(Collected data entries)
--- START ---
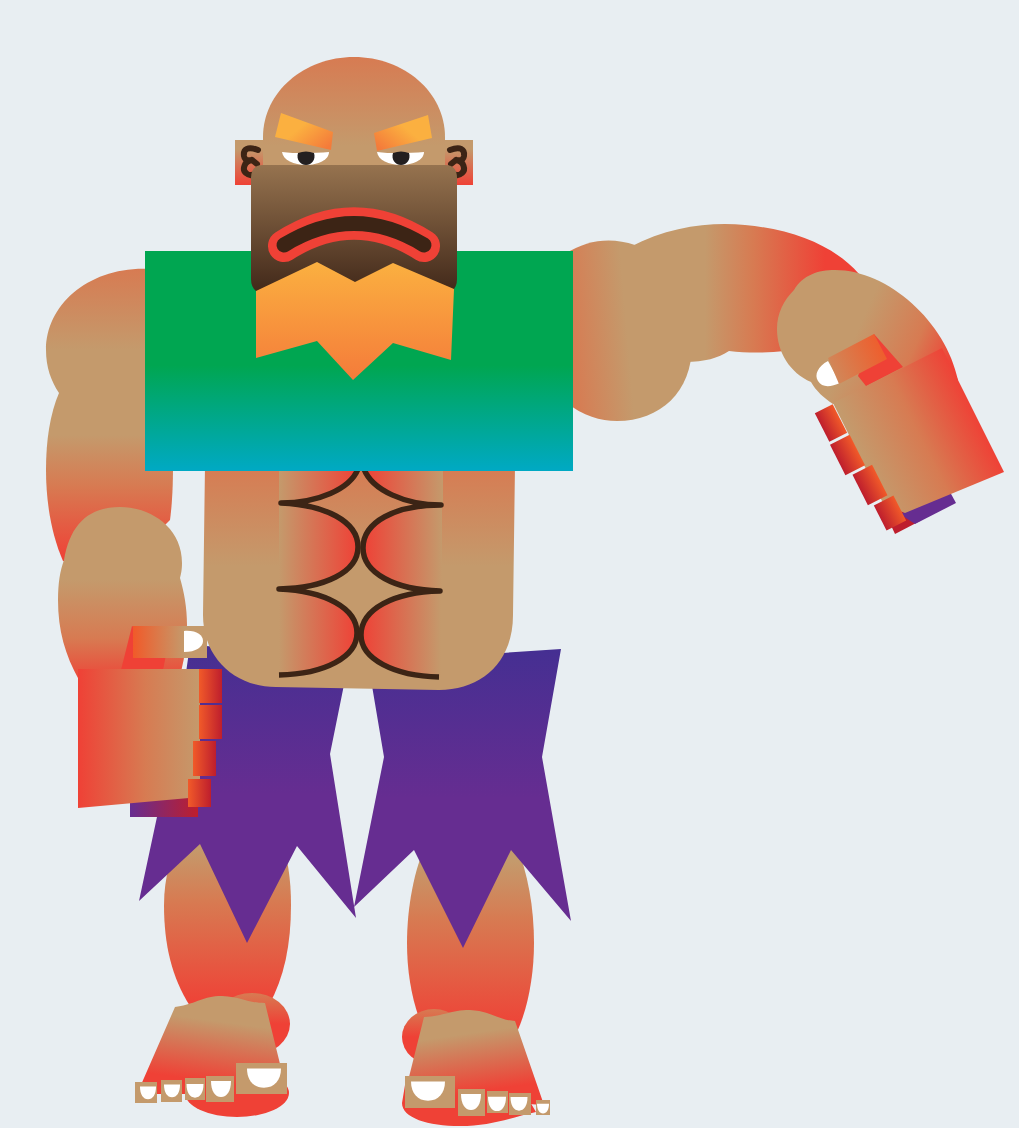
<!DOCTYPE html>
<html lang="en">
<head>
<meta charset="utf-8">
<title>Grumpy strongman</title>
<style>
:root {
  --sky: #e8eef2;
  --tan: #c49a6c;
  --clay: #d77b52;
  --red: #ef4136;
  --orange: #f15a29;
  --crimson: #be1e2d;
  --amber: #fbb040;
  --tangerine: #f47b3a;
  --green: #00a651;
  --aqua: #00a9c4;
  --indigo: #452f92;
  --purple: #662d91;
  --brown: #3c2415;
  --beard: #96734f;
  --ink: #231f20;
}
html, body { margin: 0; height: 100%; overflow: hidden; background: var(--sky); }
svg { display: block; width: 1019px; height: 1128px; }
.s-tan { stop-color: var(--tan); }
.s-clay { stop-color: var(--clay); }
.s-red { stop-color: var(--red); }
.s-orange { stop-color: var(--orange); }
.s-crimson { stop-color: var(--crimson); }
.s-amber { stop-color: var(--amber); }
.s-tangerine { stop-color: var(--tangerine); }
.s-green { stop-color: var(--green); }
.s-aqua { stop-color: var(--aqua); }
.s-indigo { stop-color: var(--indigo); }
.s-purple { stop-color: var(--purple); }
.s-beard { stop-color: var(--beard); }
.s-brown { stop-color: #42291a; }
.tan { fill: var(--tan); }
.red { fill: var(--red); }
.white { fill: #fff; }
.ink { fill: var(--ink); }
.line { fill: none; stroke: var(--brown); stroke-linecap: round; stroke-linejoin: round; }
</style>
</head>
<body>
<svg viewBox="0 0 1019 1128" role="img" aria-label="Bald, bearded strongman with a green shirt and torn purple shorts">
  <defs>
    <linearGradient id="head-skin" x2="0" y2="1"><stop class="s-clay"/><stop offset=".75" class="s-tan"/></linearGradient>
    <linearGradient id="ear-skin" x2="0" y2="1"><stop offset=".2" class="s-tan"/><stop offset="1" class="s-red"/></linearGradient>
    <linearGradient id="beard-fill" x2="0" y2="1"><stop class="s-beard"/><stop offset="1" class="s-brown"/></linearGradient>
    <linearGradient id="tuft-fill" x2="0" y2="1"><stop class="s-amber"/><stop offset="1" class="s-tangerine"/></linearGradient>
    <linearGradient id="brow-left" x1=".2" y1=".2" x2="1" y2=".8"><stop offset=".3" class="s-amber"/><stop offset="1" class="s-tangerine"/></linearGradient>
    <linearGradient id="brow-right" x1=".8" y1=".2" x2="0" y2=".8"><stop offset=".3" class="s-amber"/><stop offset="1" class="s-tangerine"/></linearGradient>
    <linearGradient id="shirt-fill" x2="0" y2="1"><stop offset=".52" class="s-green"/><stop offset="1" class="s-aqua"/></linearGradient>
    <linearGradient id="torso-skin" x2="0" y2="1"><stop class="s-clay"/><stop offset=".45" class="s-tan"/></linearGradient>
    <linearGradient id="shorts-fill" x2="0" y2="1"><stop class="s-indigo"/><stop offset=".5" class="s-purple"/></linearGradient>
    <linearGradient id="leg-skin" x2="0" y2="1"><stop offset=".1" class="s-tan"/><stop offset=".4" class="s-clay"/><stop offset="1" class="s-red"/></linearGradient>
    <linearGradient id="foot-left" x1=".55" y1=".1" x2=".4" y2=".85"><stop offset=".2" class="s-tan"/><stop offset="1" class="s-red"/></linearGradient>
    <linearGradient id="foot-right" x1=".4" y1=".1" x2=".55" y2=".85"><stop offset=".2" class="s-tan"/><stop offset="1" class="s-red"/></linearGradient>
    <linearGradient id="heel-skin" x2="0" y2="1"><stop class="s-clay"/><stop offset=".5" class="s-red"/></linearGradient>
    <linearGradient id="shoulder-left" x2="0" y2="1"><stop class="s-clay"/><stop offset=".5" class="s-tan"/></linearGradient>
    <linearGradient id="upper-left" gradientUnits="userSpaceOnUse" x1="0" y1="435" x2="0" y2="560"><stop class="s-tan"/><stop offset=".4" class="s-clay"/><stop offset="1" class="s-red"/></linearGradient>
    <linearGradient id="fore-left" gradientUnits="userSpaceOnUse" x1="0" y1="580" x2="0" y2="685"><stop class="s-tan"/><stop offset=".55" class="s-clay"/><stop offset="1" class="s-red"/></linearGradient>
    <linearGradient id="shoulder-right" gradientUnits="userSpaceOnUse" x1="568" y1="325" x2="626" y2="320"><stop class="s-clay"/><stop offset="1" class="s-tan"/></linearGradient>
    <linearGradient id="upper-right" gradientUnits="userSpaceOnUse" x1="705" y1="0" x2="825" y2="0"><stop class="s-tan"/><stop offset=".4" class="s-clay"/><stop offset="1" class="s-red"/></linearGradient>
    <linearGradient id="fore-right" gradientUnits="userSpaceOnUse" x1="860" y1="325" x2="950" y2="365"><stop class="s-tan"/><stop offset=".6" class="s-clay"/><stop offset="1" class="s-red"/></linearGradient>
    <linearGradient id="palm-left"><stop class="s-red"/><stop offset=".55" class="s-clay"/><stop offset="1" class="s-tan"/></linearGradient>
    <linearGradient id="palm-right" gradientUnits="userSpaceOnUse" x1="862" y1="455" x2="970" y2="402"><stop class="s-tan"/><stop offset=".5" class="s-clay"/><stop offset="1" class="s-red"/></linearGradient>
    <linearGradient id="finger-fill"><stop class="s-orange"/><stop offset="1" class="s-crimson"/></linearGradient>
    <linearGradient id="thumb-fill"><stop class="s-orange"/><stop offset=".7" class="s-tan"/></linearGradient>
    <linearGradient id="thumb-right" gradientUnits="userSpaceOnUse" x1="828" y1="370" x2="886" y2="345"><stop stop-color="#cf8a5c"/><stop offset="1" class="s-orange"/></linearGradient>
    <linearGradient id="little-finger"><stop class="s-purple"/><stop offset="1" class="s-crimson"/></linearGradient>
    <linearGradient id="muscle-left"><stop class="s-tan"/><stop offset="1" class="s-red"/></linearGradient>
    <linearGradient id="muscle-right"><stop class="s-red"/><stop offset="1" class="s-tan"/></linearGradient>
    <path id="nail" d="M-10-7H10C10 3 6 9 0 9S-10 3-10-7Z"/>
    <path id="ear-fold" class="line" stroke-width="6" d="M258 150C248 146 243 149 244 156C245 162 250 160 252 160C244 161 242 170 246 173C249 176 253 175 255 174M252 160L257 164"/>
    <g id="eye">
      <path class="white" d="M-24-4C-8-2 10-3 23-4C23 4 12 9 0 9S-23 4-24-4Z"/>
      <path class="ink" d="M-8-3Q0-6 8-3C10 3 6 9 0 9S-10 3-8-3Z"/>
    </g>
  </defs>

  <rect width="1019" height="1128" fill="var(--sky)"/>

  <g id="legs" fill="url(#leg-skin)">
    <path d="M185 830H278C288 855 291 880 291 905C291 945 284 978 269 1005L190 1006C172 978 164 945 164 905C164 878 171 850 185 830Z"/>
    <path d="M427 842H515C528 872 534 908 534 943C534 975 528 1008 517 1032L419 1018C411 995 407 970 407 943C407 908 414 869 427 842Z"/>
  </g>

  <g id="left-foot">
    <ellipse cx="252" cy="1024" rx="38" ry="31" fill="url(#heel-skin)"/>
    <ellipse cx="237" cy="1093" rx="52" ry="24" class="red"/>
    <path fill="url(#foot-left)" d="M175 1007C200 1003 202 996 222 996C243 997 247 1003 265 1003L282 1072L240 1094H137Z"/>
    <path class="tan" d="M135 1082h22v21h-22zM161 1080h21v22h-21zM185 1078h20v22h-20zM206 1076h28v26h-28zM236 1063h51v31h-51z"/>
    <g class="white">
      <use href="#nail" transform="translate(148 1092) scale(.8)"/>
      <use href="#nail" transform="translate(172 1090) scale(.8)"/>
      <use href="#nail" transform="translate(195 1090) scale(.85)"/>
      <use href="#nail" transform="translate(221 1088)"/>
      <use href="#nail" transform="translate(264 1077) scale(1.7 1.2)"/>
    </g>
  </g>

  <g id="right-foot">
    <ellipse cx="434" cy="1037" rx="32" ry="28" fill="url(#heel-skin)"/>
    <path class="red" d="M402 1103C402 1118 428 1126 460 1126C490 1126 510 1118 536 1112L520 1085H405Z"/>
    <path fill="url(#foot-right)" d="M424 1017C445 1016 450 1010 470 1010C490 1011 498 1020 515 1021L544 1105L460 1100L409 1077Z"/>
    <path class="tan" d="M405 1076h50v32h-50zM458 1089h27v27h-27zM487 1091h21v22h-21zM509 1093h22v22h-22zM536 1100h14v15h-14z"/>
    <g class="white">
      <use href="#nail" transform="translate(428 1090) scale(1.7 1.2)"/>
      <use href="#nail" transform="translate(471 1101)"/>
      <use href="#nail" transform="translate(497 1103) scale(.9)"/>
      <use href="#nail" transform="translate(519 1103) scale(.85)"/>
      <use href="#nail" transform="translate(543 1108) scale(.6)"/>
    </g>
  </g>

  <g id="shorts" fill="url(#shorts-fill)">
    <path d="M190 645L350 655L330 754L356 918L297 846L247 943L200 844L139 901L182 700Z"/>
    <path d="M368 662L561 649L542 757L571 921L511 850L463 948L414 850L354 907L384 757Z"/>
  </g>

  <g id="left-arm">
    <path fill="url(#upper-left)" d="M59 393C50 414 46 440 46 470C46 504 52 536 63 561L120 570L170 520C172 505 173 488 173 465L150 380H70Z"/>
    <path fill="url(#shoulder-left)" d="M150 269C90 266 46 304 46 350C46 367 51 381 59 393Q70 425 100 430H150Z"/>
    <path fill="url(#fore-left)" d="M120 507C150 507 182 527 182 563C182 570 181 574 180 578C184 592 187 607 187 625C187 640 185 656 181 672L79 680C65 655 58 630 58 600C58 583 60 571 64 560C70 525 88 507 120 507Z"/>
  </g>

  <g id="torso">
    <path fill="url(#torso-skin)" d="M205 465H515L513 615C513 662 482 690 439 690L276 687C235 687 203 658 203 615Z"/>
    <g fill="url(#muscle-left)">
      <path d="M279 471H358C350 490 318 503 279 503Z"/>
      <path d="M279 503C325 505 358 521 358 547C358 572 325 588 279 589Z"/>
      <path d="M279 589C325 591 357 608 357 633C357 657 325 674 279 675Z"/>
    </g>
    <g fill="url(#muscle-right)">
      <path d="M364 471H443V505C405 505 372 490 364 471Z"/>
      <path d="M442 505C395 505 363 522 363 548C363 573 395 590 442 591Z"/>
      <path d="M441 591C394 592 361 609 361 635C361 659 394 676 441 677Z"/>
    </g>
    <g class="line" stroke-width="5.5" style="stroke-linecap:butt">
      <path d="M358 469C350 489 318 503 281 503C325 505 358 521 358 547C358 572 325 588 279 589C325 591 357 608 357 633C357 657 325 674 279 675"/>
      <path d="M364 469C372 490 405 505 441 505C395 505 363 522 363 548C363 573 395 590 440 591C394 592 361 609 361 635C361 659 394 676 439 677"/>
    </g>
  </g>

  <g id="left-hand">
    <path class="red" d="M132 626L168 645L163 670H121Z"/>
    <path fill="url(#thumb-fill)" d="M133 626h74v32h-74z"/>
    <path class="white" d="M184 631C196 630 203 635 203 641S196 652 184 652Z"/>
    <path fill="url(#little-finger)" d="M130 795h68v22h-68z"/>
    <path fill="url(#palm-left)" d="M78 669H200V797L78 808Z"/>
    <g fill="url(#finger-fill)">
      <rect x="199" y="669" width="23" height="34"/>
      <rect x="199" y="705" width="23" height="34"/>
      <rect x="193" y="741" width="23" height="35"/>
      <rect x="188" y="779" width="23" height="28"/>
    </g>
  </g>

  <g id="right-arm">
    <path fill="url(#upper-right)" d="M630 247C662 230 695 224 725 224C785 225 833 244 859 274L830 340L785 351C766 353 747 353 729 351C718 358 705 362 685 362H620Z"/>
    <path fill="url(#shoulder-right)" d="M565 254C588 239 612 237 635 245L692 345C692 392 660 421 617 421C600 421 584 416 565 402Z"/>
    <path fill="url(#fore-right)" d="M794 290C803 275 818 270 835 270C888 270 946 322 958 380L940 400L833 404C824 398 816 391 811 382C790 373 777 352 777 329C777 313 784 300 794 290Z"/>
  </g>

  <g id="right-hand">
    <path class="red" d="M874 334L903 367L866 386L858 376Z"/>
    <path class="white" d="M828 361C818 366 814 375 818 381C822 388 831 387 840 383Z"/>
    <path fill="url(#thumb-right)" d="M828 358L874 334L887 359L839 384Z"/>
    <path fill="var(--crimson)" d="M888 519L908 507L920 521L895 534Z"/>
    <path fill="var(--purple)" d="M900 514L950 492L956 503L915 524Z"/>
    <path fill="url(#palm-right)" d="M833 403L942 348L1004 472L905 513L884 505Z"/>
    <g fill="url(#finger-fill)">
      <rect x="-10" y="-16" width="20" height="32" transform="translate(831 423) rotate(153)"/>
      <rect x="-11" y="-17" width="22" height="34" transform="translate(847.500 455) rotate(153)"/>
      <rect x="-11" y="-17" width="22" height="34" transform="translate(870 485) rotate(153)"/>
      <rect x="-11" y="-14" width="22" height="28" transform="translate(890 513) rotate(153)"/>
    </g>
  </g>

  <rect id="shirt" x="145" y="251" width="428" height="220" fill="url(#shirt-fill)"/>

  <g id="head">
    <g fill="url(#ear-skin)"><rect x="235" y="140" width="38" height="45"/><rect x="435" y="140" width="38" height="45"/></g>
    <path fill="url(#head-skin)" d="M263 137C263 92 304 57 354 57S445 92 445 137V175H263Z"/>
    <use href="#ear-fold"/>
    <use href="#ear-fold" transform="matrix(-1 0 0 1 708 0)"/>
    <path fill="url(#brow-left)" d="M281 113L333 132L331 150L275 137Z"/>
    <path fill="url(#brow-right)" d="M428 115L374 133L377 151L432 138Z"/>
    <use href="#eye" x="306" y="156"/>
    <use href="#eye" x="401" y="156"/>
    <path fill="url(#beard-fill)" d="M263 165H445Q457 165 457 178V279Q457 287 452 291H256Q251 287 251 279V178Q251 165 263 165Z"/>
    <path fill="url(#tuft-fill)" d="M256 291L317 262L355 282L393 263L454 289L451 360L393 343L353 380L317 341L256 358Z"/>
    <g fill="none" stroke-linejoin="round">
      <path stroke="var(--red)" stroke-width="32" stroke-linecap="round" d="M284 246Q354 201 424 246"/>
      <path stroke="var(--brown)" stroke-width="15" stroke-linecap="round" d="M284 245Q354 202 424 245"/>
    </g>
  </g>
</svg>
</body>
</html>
--- END ---
--- START ---
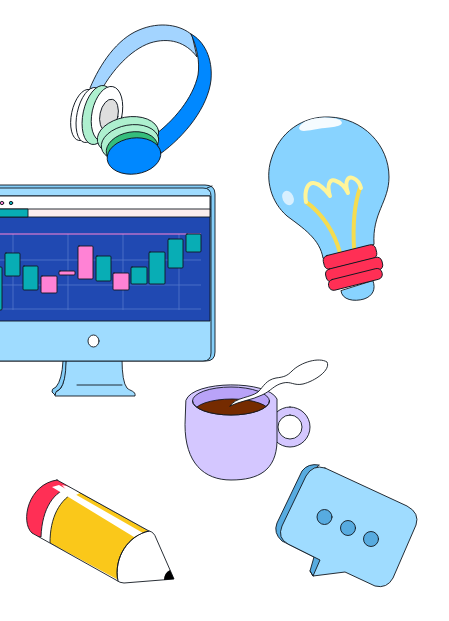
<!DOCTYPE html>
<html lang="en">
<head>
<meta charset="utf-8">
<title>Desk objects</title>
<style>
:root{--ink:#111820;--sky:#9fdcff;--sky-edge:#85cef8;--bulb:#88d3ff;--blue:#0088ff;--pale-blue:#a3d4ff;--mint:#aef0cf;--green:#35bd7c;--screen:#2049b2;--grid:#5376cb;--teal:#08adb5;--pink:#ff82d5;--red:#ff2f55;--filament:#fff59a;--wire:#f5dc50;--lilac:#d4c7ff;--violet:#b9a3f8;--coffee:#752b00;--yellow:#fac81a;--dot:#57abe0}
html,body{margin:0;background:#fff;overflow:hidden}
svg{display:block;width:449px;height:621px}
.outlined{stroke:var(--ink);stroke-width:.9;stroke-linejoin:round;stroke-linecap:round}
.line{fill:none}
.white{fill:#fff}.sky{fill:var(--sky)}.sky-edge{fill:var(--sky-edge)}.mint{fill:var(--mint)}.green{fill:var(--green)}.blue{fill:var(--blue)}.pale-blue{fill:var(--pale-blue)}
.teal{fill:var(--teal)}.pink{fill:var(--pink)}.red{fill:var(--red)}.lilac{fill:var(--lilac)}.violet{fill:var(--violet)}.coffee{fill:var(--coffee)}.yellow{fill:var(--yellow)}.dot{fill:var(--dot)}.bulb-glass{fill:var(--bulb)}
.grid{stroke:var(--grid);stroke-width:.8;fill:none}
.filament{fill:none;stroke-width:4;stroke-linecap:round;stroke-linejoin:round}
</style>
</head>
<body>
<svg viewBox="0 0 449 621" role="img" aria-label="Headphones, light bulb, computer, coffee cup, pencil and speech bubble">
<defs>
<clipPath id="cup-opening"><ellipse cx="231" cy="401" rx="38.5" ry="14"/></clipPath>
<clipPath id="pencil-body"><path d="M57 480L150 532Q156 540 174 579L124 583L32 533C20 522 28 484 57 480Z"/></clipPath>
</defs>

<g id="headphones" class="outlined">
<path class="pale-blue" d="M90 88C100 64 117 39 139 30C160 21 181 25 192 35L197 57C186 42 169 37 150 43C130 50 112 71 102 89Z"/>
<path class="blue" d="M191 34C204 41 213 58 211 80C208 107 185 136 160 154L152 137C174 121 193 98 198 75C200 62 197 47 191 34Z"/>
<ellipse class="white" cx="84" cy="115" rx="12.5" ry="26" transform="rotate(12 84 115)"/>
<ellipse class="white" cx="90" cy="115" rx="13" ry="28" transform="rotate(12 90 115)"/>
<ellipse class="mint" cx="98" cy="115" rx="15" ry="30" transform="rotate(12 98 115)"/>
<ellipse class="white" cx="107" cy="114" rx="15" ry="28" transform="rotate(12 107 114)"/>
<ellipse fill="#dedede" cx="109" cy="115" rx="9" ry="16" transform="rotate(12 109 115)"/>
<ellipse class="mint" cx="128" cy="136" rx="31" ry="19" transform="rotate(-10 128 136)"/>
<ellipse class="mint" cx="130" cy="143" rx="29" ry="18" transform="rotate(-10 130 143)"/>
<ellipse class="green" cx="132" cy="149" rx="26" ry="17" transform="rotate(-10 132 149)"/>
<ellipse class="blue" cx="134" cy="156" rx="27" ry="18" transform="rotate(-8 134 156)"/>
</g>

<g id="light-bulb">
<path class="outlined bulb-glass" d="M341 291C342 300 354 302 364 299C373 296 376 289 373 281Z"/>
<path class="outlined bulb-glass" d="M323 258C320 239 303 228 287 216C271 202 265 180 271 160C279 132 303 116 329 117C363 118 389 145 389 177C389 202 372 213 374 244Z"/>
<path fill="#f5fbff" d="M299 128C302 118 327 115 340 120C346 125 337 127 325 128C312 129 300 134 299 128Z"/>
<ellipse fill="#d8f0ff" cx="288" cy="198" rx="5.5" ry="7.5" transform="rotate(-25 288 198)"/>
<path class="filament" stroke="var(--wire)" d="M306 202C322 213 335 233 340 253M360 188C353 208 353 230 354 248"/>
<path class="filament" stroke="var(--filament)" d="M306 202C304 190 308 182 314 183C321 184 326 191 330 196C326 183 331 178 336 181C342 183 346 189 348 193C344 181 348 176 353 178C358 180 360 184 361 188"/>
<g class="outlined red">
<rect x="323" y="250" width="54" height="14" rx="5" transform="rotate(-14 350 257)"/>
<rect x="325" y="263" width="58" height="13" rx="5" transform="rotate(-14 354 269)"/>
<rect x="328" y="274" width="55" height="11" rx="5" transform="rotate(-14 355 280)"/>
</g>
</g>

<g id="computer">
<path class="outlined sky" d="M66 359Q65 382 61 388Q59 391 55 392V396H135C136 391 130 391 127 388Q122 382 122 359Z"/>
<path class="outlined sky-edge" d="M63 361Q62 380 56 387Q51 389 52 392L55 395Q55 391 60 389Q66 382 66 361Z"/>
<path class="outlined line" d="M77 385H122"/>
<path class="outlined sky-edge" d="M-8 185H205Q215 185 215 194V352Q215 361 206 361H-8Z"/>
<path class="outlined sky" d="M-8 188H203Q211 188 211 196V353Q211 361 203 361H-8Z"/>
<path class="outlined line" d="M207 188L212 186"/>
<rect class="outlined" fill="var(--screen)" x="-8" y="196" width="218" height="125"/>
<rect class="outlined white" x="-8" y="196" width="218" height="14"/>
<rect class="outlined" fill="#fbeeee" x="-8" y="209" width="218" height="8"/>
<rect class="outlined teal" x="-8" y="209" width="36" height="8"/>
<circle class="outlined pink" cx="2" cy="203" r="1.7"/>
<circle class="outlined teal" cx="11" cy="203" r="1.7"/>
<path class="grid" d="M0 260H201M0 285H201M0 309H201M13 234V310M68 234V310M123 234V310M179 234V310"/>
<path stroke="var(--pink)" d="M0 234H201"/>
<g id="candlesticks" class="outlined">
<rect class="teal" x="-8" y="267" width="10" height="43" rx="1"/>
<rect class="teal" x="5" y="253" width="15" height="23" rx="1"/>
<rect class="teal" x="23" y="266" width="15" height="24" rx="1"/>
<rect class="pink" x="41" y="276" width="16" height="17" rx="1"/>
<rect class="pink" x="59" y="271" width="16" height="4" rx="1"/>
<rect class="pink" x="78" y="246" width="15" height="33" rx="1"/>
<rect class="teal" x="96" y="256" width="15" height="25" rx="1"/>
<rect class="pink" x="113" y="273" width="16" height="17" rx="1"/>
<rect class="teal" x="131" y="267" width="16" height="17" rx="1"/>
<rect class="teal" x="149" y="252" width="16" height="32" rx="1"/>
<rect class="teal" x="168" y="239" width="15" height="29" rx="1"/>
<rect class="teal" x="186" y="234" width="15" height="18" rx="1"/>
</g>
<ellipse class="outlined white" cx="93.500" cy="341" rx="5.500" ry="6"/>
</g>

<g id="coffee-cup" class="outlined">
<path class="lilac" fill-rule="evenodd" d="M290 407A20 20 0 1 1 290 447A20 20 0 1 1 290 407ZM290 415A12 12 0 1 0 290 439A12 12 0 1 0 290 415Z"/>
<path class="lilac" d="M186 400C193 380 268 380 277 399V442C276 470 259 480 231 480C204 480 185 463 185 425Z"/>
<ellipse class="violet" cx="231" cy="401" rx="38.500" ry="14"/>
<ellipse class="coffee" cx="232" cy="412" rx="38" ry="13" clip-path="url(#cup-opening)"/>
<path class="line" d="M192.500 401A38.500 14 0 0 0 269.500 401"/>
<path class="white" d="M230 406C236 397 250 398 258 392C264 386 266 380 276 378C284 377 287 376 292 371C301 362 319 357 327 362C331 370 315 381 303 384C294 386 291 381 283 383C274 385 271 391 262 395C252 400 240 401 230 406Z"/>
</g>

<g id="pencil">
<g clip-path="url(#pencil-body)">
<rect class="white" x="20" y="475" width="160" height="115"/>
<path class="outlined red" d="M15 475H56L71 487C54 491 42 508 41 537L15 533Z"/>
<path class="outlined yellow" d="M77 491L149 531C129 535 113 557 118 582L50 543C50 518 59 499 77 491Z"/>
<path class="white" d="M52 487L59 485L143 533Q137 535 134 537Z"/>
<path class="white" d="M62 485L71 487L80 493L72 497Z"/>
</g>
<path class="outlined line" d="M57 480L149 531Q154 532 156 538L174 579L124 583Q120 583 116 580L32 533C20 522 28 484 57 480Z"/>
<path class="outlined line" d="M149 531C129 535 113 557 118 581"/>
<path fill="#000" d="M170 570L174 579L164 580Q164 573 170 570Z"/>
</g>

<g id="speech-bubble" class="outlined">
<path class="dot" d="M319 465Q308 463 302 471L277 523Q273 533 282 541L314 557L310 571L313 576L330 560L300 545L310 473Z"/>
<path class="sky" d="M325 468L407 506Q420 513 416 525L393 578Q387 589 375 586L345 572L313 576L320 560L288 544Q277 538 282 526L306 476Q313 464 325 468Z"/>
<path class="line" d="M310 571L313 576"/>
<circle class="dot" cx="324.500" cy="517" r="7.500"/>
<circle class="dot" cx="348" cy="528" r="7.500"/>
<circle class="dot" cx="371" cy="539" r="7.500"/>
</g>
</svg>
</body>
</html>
--- END ---
Some lines of the data may hold the word "muscle". Say how many do, with nothing else.

- TASK SOLUTION -
4